> **TASK**
Identify each line below containing the string "bottom" and copy it.

Rendered images with source text:

-------

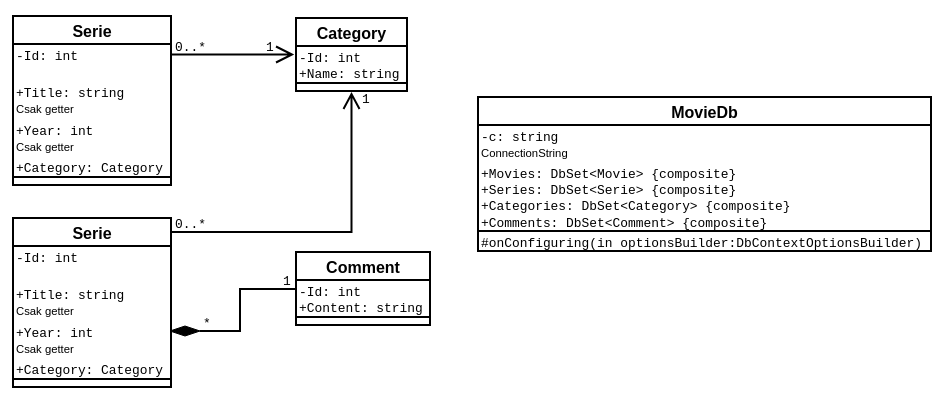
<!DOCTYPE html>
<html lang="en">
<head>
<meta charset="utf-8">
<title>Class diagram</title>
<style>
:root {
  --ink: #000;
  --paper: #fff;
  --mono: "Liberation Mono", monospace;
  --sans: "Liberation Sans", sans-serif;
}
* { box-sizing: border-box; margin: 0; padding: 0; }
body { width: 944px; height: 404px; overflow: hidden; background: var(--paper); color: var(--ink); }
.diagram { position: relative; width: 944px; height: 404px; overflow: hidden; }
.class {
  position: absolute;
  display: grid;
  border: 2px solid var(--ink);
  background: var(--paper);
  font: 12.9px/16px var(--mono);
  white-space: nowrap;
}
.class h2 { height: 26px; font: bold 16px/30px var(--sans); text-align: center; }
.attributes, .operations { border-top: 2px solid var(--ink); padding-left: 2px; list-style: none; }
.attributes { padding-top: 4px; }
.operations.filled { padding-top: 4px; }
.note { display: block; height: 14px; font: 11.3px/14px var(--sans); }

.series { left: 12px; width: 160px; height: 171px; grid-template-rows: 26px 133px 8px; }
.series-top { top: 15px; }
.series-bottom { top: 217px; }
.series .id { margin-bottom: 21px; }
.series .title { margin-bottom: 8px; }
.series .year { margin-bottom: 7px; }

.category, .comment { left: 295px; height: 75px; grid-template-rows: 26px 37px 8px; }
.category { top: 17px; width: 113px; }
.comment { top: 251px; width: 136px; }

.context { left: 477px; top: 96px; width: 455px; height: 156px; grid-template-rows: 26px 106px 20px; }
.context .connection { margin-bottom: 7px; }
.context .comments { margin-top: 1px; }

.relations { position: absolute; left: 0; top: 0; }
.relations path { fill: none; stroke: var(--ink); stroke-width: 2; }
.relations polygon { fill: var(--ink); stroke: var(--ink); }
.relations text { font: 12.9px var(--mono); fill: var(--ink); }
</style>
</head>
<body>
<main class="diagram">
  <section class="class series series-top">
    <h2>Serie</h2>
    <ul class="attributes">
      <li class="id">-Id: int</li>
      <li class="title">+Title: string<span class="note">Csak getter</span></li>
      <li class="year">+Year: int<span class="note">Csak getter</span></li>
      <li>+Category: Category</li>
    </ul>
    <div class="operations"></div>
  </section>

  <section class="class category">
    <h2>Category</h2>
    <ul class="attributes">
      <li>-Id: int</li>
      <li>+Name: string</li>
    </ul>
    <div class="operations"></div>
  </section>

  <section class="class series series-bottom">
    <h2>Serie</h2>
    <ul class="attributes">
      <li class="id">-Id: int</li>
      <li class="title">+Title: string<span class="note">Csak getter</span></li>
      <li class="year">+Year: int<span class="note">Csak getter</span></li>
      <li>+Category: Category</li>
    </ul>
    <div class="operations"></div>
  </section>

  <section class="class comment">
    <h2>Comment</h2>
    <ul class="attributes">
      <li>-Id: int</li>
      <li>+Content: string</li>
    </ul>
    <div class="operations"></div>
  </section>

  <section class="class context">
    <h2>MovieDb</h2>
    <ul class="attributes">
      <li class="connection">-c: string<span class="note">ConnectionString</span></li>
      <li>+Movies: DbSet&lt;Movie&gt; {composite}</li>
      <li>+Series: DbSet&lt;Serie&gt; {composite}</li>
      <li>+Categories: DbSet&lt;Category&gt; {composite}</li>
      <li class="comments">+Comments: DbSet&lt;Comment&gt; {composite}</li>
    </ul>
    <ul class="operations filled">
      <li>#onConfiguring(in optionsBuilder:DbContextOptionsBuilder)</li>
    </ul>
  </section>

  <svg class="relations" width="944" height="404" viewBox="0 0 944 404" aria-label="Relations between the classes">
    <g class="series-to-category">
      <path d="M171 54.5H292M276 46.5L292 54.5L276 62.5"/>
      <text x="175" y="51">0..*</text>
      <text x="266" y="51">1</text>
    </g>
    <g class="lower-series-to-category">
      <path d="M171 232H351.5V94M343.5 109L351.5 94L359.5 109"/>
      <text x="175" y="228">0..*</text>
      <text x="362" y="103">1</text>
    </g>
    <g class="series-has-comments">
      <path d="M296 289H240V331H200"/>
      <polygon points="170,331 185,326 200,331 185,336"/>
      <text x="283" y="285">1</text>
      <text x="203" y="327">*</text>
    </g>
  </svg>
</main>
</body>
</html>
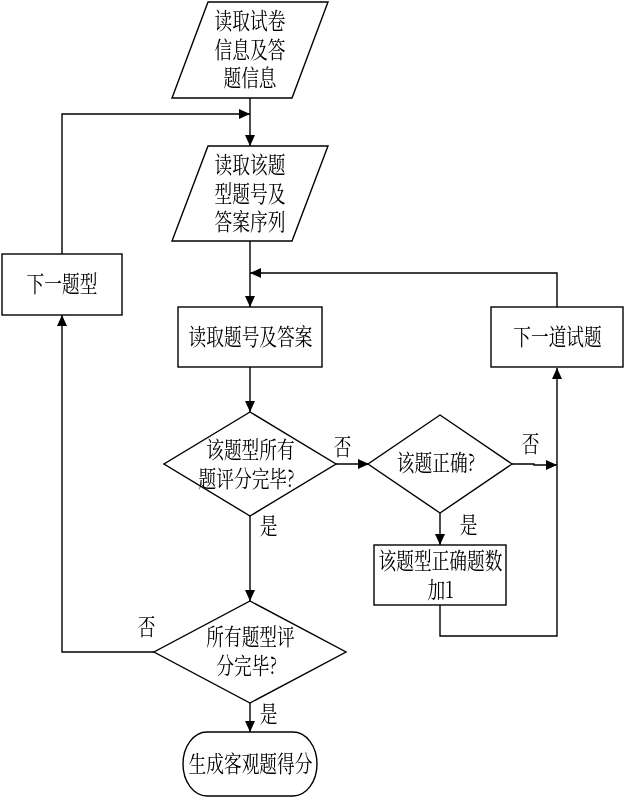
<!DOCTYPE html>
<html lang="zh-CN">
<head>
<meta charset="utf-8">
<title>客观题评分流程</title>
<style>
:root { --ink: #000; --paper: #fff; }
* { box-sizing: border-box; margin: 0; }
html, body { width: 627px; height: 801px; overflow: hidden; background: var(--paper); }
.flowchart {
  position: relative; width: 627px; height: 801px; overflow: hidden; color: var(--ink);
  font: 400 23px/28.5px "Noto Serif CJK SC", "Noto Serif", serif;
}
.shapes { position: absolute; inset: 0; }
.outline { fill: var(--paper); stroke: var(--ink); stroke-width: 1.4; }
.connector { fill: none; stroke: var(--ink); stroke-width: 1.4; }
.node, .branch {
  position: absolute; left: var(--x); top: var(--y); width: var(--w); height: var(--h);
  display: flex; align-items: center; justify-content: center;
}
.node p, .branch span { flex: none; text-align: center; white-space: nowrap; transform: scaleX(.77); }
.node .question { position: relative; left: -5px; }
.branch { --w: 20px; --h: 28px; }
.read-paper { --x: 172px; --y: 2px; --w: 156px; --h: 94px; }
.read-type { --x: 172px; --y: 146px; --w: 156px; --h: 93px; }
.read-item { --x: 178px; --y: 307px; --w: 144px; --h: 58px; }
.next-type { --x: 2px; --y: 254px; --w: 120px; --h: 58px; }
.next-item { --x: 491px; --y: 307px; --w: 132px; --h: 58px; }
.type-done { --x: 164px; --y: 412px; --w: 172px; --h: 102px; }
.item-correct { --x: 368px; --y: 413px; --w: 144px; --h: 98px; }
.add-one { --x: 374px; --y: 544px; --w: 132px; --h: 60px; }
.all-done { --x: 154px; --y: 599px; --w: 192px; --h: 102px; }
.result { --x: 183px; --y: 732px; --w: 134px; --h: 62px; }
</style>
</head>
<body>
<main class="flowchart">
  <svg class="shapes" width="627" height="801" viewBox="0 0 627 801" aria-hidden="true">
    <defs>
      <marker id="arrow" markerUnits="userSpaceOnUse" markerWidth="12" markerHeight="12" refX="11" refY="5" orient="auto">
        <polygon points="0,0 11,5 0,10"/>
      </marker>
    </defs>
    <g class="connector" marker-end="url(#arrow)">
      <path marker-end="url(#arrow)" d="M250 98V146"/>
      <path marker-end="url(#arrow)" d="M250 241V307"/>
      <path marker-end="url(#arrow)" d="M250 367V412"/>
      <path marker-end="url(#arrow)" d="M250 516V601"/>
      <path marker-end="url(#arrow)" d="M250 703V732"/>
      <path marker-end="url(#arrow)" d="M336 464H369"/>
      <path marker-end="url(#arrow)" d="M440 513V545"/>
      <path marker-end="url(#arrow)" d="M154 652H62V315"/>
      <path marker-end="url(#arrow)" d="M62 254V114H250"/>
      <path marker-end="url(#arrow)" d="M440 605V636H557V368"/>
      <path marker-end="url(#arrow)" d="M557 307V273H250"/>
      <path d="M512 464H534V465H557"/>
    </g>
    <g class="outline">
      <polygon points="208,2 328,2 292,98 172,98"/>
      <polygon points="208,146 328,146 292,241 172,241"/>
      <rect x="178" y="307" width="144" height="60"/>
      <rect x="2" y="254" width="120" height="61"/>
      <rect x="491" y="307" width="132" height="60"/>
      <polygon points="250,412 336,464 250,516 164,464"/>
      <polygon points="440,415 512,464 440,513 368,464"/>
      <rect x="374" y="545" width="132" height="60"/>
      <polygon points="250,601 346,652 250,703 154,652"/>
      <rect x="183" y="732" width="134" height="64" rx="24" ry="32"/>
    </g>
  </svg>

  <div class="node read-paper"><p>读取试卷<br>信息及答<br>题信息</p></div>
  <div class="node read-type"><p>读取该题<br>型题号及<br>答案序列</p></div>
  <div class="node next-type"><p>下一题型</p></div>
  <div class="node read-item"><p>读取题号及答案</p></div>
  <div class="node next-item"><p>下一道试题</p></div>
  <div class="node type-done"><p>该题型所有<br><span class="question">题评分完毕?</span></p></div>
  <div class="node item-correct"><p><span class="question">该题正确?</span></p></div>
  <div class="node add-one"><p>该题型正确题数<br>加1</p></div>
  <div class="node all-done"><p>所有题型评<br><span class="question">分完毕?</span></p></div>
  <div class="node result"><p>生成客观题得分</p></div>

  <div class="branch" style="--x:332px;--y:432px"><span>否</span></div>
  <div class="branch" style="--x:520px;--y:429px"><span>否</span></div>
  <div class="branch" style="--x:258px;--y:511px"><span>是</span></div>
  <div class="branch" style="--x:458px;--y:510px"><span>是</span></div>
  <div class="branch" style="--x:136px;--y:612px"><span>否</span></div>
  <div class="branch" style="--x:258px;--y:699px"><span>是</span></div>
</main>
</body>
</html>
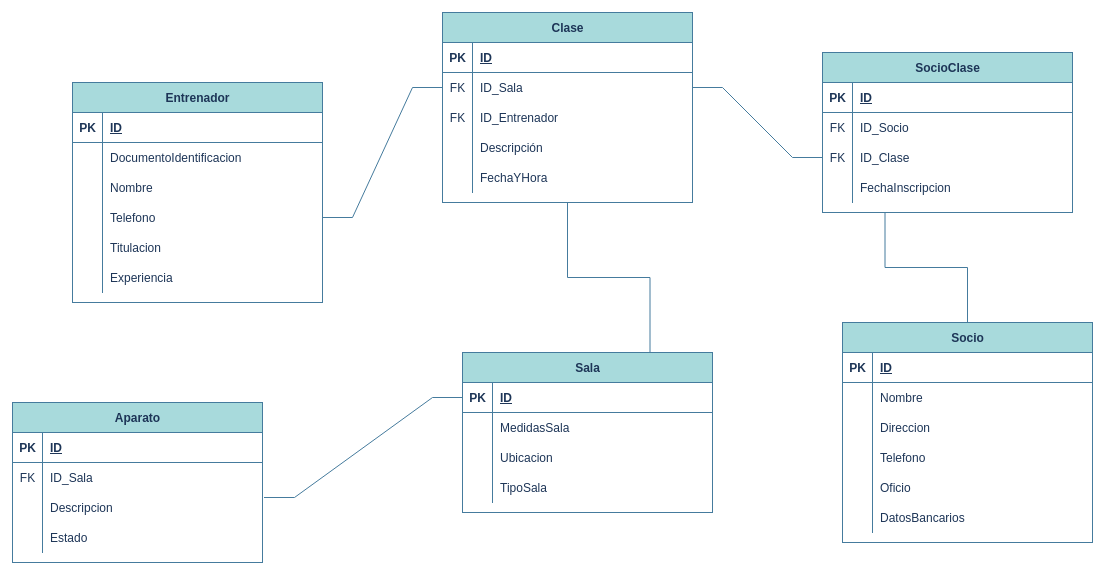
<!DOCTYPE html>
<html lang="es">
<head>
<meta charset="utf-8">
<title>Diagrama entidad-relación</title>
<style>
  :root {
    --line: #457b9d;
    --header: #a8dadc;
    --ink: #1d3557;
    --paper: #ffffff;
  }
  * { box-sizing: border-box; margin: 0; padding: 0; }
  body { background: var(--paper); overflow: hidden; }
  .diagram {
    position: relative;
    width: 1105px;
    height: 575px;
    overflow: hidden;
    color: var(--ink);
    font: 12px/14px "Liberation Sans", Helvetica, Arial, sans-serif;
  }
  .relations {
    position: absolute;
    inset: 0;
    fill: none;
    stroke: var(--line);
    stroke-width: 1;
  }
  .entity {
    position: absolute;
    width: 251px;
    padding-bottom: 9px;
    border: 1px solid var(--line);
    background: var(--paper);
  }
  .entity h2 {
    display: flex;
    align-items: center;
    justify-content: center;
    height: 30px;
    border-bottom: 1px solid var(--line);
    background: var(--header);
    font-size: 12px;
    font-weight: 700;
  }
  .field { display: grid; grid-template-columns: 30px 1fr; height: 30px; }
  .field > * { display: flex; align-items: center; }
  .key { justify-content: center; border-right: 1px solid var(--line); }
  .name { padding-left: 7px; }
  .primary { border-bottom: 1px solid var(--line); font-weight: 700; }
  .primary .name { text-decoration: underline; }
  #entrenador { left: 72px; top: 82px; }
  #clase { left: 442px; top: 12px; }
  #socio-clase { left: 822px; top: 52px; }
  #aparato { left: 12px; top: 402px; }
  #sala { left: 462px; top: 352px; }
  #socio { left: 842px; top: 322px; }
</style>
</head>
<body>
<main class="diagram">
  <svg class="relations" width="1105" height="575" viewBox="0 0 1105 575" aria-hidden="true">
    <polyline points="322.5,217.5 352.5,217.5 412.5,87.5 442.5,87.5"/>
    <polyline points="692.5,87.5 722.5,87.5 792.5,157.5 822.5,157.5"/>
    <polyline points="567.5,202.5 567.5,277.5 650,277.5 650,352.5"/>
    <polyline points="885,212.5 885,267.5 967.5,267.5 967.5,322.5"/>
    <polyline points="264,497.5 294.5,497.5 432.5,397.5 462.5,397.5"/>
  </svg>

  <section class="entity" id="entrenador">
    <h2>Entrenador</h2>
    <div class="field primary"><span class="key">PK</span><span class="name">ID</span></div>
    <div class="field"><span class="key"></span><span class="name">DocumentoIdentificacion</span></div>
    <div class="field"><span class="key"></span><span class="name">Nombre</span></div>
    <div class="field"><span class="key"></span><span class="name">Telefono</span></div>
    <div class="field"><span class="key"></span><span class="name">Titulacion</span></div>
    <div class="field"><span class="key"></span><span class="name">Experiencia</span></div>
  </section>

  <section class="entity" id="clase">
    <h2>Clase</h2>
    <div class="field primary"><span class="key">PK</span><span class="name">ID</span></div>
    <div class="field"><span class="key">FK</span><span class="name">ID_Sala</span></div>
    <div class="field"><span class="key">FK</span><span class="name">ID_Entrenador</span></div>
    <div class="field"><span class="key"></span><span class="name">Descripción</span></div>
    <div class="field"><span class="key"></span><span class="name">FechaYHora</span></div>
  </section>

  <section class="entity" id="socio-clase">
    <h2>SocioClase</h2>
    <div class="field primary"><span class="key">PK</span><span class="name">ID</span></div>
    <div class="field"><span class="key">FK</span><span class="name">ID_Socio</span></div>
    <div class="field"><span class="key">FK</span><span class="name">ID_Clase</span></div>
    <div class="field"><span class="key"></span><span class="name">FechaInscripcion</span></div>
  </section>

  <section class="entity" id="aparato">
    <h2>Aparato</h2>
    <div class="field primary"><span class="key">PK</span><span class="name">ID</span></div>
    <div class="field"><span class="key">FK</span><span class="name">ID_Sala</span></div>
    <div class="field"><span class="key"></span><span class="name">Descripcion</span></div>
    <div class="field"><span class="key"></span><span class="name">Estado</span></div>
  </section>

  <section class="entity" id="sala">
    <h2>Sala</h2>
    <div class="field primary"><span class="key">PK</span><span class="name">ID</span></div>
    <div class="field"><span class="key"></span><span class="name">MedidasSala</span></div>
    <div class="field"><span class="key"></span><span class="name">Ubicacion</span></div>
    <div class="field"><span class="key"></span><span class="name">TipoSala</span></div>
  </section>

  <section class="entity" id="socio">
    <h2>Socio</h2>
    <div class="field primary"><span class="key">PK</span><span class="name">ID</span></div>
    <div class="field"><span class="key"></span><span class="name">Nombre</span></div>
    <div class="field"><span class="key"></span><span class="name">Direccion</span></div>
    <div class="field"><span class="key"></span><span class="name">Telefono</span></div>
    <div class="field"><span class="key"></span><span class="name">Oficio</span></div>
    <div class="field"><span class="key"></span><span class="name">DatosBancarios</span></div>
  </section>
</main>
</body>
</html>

-------

> **WRITTEN RESPONSE**
.series-bottom { top: 217px; }
.series .id { margin-bottom: 21px; }
.series .title { margin-bottom: 8px; }
.series .year { margin-bottom: 7px; }
.context .connection { margin-bottom: 7px; }
  <section class="class series series-bottom">
    padding-bottom: 9px;
    border-bottom: 1px solid var(--line);
  .primary { border-bottom: 1px solid var(--line); font-weight: 700; }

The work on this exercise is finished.